Emma: All of Mozart’s symphonies are masterpieces in their own right but there certainly is something very special about his final three – and Jupiter, in particular. One reason for this is the sheer scale of the symphony – it is significantly longer than his previous works. The way Mozart crafted and developed the themes in each movement, combined with the open quality of the C Major tonality, makes the work incredibly powerful and uplifting. In this symphony, Mozart once again conjures the world of opera – the music is full of emotion and character, at times wildly dramatic and then suddenly light-hearted and elegant. The final movement of the Jupiter Symphony is particularly notable. Mozart has written a fugue where the instruments of the orchestra play the same declamatory theme but enter at different times. These overlapping lines create energy and excitement for the listener. With this writing, Mozart gives a nod back to the complexity and grandeur of the Baroque era whilst always retaining the elegance of Classical style.
MCO: Tchaikovsky’s Violin Concerto is well known as an Everest for the violin soloist, but what is this music like to play from an orchestral point of view?

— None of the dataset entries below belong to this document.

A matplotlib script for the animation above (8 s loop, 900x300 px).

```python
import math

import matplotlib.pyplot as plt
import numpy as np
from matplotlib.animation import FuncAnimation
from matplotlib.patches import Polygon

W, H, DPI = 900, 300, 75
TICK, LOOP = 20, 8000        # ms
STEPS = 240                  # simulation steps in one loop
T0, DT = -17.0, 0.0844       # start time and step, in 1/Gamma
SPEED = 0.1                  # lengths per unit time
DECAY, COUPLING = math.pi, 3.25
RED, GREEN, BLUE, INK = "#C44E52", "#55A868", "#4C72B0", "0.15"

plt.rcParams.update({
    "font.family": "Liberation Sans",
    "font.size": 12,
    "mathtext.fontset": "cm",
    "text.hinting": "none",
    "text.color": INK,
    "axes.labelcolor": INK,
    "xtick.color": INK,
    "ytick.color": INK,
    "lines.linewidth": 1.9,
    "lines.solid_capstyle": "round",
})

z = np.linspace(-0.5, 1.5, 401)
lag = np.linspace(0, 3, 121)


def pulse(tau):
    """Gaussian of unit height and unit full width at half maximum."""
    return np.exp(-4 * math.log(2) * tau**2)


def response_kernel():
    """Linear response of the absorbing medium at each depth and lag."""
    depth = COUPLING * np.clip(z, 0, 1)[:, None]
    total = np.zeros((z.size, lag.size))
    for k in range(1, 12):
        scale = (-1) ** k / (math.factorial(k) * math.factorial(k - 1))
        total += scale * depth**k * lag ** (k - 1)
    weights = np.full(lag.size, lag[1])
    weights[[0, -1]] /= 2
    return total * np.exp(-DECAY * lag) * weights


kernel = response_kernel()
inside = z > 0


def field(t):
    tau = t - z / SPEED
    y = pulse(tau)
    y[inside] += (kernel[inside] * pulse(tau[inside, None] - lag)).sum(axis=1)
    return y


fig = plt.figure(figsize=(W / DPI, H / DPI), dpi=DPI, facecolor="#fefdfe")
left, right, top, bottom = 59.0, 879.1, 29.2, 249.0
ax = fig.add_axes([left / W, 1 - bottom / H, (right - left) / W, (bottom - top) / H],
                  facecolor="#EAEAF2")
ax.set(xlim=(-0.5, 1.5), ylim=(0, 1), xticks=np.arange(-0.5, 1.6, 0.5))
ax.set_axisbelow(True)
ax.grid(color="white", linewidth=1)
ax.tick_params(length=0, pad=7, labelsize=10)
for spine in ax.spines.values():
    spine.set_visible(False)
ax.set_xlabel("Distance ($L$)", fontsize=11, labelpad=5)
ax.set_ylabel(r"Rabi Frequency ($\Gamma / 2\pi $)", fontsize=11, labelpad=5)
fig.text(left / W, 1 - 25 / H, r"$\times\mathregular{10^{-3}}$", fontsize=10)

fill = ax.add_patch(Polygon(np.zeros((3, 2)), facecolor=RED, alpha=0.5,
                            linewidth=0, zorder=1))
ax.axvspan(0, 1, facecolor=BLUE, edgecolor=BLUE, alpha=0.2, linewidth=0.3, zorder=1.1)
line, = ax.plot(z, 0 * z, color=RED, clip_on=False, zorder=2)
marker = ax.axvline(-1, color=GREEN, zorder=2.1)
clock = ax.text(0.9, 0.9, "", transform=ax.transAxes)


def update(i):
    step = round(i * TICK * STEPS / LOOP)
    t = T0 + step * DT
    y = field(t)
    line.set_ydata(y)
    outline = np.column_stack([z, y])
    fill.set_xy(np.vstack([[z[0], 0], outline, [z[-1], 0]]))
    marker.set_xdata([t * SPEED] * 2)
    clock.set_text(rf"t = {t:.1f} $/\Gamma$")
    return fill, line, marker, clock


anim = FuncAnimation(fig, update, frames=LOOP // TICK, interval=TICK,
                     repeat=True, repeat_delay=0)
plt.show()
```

Emma: Tchaikovsky’s Violin Concerto is a complete joy to play – it is a work that, for me, never loses its charm. Whether intended for the stage or not, all of Tchaikovsky’s works evoke the world of ballet and, from the first few notes of the violin solo, it is easy to imagine an elegant choreography. I think one of the reasons Tchaikovsky’s violin concerto is so loved is because he does not simply relegate the orchestra to an accompanying role. He creates a lot of interplay between the orchestra and the soloist and also includes some fantastic orchestral tutti moments, where the whole ensemble has the opportunity to shine. My previous experiences of performing this work have always been with larger symphony orchestras so I am very excited to play it in a more intimate setting. I think it will offer us the opportunity to hear the concerto in a completely new way and will allow us a lot of flexibility in the way we support our brilliant soloist, Andrew Haveron.